Show every line from the entries that follow which holds the word "pattern".
***** Information provided *****
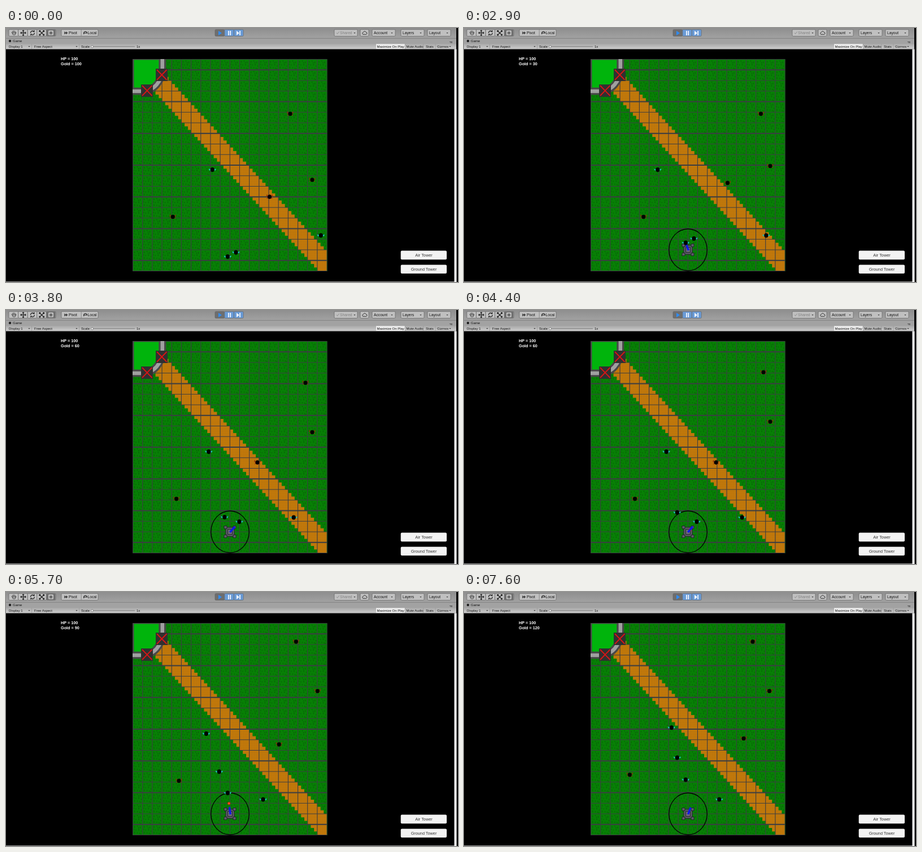
These frames come from a looping animation (800x450 px, 8000 ms). An HTML page:

```html
<!DOCTYPE html>
<html>
<head>
<meta charset="utf-8">
<style>
  html, body { margin: 0; width: 100%; height: 100%; overflow: hidden; background: #000; }
  svg { display: block; width: 800px; height: 450px; font: 6px "Liberation Sans", Arial, sans-serif; }
  .top { font-size: 6.7px; }
  .btn { fill: #c0c0c0; stroke: #636363; stroke-width: .7; }
  .on { fill: #6e6e6e; }
  .lit { fill: #6a9bd6; }
  .icon { fill: none; stroke: #222; stroke-width: 1.2; }
  .hud { font-size: 7.25px; font-weight: bold; fill: #fff; }
  .label { font-size: 7.3px; fill: #323232; text-anchor: middle; }
</style>
</head>
<body>
<svg viewBox="0 0 800 450">
  <defs>
    <linearGradient id="bar" x2="0" y2="1"><stop stop-color="#8e8e8e"/><stop offset="1" stop-color="#a2a2a2"/></linearGradient>
    <linearGradient id="strip" x2="0" y2="1"><stop stop-color="#a8a8a8"/><stop offset="1" stop-color="#cecece"/></linearGradient>
    <pattern id="grass" x="224.5" y="55.5" width="17.18" height="18.75" patternUnits="userSpaceOnUse">
      <rect width="18" height="19" fill="#078005"/>
      <path d="M3 3v3M8 2v2M13 4v3M5.5 9v2M10.5 8v3M15 11v2M3 13v3M8 14v2M12 15v2M10 5v2M2 8v2M14 16v2" stroke="#065207" stroke-width=".9"/>
    </pattern>
    <pattern id="dirt" x="224.5" y="55.5" width="2.86" height="3.12" patternUnits="userSpaceOnUse">
      <rect width="3" height="4" fill="#c47a0a"/>
      <path d="M1 0v2" stroke="#a8680c" stroke-width=".8"/>
    </pattern>
    <clipPath id="field"><rect x="224" y="55" width="344.6" height="376"/></clipPath>
    <g id="flyer">
      <path d="M-6.8-1.6L-3-1V1.6L-5.5 1.2ZM6.8-1.6L3-1V1.6L5.5 1.2Z" fill="#1cc0bc"/>
      <ellipse rx="3.6" ry="4" fill="#000"/>
    </g>
    <g id="walker">
      <path d="M-2.5 0L-5-1.2L-4.4-4M2.5 0L5-1.2L4.4-4M-2.5 1.5L-4.8 3M2.5 1.5L4.8 3" fill="none" stroke="#94290c" stroke-width="1.2"/>
      <ellipse rx="3.5" ry="3.7" fill="#000"/>
    </g>
  </defs>

  <rect width="800" height="450" fill="#000"/>
  <path d="M0 449h797v1H0z" fill="#999"/>

  <!-- editor bars -->
  <rect width="797" height="18.2" fill="url(#bar)"/>
  <rect y="18.2" width="797" height="10" fill="#a2a2a2"/>
  <path d="M0 18.2H797" stroke="#868686" stroke-width=".7"/>
  <rect y="28" width="797" height="9.5" fill="url(#strip)"/>
  <path d="M0 37.3H797" stroke="#777" stroke-width=".6"/>
  <path d="M793.5 37.5h4V450h-4z" fill="#fff"/>
  <rect x="655" y="28.3" width="51" height="8.7" fill="#ececec"/>
  <path d="M706.3 28v9M738.5 28v9M760 28v9M45.5 28v9M129.5 28v9" stroke="#999" stroke-width=".7"/>

  <g id="buttons"></g>
  <path class="on" d="M71.5 3h16v11h-16z"/>
  <g class="icon">
    <path d="M11 9L10 7M12 8V5M14 8V4.5M16 8V5.5M17.5 9V7M11 9L12.5 12H16L17.5 9Z" stroke-width=".8"/>
    <path d="M26 8.7H35M30.5 4.2V13.2M27.5 7L26 8.7L27.5 10.4M33.5 7L35 8.7L33.5 10.4M29 5.5L30.5 4L32 5.5M29 12L30.5 13.4L32 12"/>
    <path d="M43.5 9A3.5 3.5 0 0 1 49 5.8M50.3 8.5A3.5 3.5 0 0 1 45 11.7M47.5 6.5H50V4M46.3 11H43.7V13.2"/>
    <path d="M59.5 5L67 12.5M67 5L59.5 12.5M59 7V4.5H61.5M65 4.5H67.5V7M59 10.5V13H61.5M65 13H67.5V10.5"/>
    <path d="M76 5.3H83V12H76Z" stroke="#eee"/>
    <path d="M104 6.5V11M107 6.5V11M104 8.7H109M138 11A3 3 0 1 1 143.5 9H138"/>
    <path d="M632 11.3A2 2 0 0 1 632.5 7.5A2.4 2.4 0 0 1 637 7.4A2 2 0 0 1 637.5 11.3Z" stroke-width=".9"/>
    <path d="M585 8.5L586.5 10.5L589.5 6.5" stroke="#888" stroke-width=".9"/>
  </g>
  <path d="M376 5L382 9L376 13Z" fill="#2f8cf5"/>
  <path d="M393 5h1.8v8H393zM396.3 5h1.8v8h-1.8zM408 5L413 9L408 13ZM413.3 5h1.7v8h-1.7z" fill="#f4f8ff"/>
  <path d="M133.2 2.5V14.5" stroke="#777" stroke-width=".7"/>
  <path d="M153 33H228" stroke="#777" stroke-width="1"/>
  <circle cx="152.5" cy="33" r="2" fill="#eee" stroke="#555" stroke-width=".6"/>
  <circle cx="7" cy="23" r="2.2" fill="#222"/>
  <path d="M785 24.5H790M786.5 26H790" stroke="#333" stroke-width=".7"/>
  <g id="arrows"></g>
  <g class="top" fill="#111">
    <text x="111" y="11.2">Pivot</text><text x="144.5" y="11.2">Local</text>
    <text x="591" y="11.2" fill="#818181">Shared</text>
    <text x="651" y="11.2">Account</text><text x="702" y="11.2">Layers</text><text x="749" y="11.2">Layout</text>
  </g>
  <g fill="#111">
    <text x="12" y="25.3">Game</text><text x="5" y="34.6">Display 1</text>
    <text x="50" y="34.6">Free Aspect</text><text x="133" y="34.6">Scale</text><text x="231" y="34.6">1x</text>
    <text x="656.5" y="34.6">Maximize On Play</text><text x="708.5" y="34.6">Mute Audio</text>
    <text x="743" y="34.6">Stats</text><text x="763" y="34.6">Gizmos</text>
  </g>

  <!-- map -->
  <g clip-path="url(#field)">
    <rect x="224" y="55" width="345" height="376" fill="url(#grass)"/>
    <path id="road" fill="url(#dirt)"/>
    <g fill="none" stroke="#3b3d42">
      <path id="grid" stroke-width="1.1"/>
      <path id="seams" stroke-width="1.8"/>
    </g>
    <path d="M220 50H276.8V70C276.8 95 262 112 240 112H220Z" fill="#00b40c" stroke="#484848" stroke-width="13"/>
    <path d="M276.8 50V70C276.8 95 262 112 240 112H220" fill="none" stroke="#a0a0a0" stroke-width="6.5"/>
    <path d="M265 72h21v22h-21zM239 100h21v22h-21z" fill="#303030"/>
    <path d="M267 74L284.5 92M284.5 74L267 92M241 102L258.5 120M258.5 102L241 120" stroke="#dc1414" stroke-width="1.8"/>
  </g>

  <g id="tower">
    <ellipse cx="396.5" cy="393" rx="33.7" ry="37" fill="none" stroke="#000" stroke-width="1.3"/>
    <g fill="#5b5b66" stroke="#23232b" stroke-width="1">
      <path d="M389 385h15v16h-15z"/>
      <path d="M386 382.5h5v5h-5zM402 382.5h5v5h-5zM386 398.5h5v5h-5zM402 398.5h5v5h-5z"/>
      <path d="M392.5 388.5h8v9h-8z" fill="#6c6878"/>
    </g>
    <g id="shot"><circle r="2.6" fill="#e02010"/><circle r="1" fill="#ffb030"/></g>
    <path id="gun" d="M-1.8 1V-12H1.8V1Z" fill="#1018e8"/>
  </g>
  <g id="units"></g>

  <text class="hud" x="97" y="56.8">HP = 100</text>
  <text class="hud" x="97" y="66.3" id="gold"></text>
  <rect x="698.7" y="394.6" width="81.3" height="15.6" rx="2" fill="#f3f3f3"/>
  <rect x="698.7" y="419.4" width="81.3" height="15.6" rx="2" fill="#f3f3f3"/>
  <text class="label" x="739.5" y="405">Air Tower</text>
  <text class="label" x="739.5" y="429.8">Ground Tower</text>
</svg>
<script>
const $ = id => document.getElementById(id);
const LEFT = 224.5, TOP = 55.5, CW = 17.18, CH = 18.75;

$('buttons').innerHTML = [[5, 16.6, 5], [98, 65, 1], [370, 16.7, 1, 'on'], [386.7, 16.7, 2, 'lit'], [581, 41, 1], [627, 15, 1], [648, 41, 1], [699, 41, 1], [746, 41, 1]]
  .map(([x, w, n, state = '']) => Array.from({ length: n }, (_, i) =>
    `<rect class="btn ${state}" x="${x + i * w}" y="2.7" width="${w}" height="11.8" rx="1.5"/>`).join('')).join('');
$('arrows').innerHTML = [[617, 8], [683, 8], [734, 8], [781, 8], [41, 32], [125, 32], [786, 32]]
  .map(([x, y]) => `<path d="M${x - 1.6} ${y}h3.2l-1.6 2z" fill="#444"/>`).join('');

// Road: three stair steps per cell along the diagonal.
let road = '', grid = '', seams = '';
for (let r = 5; r < 60; r++) {
  const from = r - 2, to = Math.min(60, r + 6);
  road += `M${LEFT + from * CW / 3} ${TOP + r * CH / 3}h${(to - from) * CW / 3}v${CH / 3 + .1}h${(from - to) * CW / 3}z`;
}
for (let i = 0; i <= 20; i++) {
  const row = `M${LEFT} ${TOP + i * CH}h343.6`;
  grid += `M${LEFT + i * CW} ${TOP}v375` + row;
  if (i % 3 === 1) seams += row;
}
$('road').setAttribute('d', road);
$('grid').setAttribute('d', grid);
$('seams').setAttribute('d', seams);

// Every unit walks its route at the same speed, measured in cells.
const routes = [
  ['walker', '503,152 530,152 530,88 501,88 511,88'],
  ['walker', '542,269 542,175.5 555,175.5 534.7,175.5 540.5,175.5'],
  ['walker', '466.5,299 466.5,270 437,270 495,270 495,259.5'],
  ['walker', '295.3,334.5 322.5,334.5 293.5,334.5 322.8,334.5 293.3,334.5 293.3,323.7'],
  ['flyer', '365.3,251 338,251 367,251 337.7,251 367.3,251 367.3,240'],
  ['flyer', '557.3,367.5 442,367.5 452,367.5'],
  ['flyer', '407,397.5 407,367 377.3,367 377.3,293.3'],
  ['flyer', '392.3,405 392.3,375 421,375 392.3,375 392.3,332.5'],
];
const units = routes.map(([kind, route]) => {
  const points = route.split(' ').map(p => p.split(',').map(Number));
  const el = document.createElementNS('http://www.w3.org/2000/svg', 'use');
  el.setAttribute('href', '#' + kind);
  $('units').append(el);
  return { el, points };
});
const decoy = units[7];

function along(points, distance) {
  for (let i = 1; i < points.length; i++) {
    const [x, y] = points[i - 1], [u, v] = points[i];
    const length = Math.abs(u - x) / CW + Math.abs(v - y) / CH;
    if (distance <= length) {
      const k = distance / length;
      return [x + (u - x) * k, y + (v - y) * k];
    }
    distance -= length;
  }
  return points[points.length - 1];
}

function travelled(t) {
  if (t < 2900) return Math.max(0, Math.min(6, (t - 1000) / 100)) * .115;
  return 1.97 + .00166 * (Math.min(t, 6500) - 3300);
}

const hits = [3800, 4800, 5950], FLIGHT = 500;

function draw(now) {
  const t = Math.floor(now % 8000 / 100) * 100;
  const d = travelled(t);
  for (const { el, points } of units)
    el.setAttribute('transform', `translate(${along(points, d)})`);

  const built = t >= 2900;
  $('tower').style.display = built ? '' : 'none';
  $('gold').textContent = 'Gold = ' + (built ? 30 + 30 * hits.filter(h => t >= h).length : 100);

  const [x, y] = along(decoy.points, d);
  const angle = t < 5900 ? Math.atan2(x - 397, 393 - y) * 180 / Math.PI : 20;
  $('gun').setAttribute('transform', `translate(397 393) rotate(${angle})`);

  const hit = hits.find(h => t >= h - FLIGHT && t < h);
  $('shot').style.display = hit ? '' : 'none';
  if (hit) {
    const k = 1 - (hit - t) / FLIGHT;
    $('shot').setAttribute('transform', `translate(${397 + (x - 397) * k} ${393 + (y - 393) * k})`);
  }
  requestAnimationFrame(draw);
}
requestAnimationFrame(draw);
</script>
</body>
</html>
```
*****
■ Problem solution:
    <pattern id="grass" x="224.5" y="55.5" width="17.18" height="18.75" patternUnits="userSpaceOnUse">
    </pattern>
    <pattern id="dirt" x="224.5" y="55.5" width="2.86" height="3.12" patternUnits="userSpaceOnUse">
    </pattern>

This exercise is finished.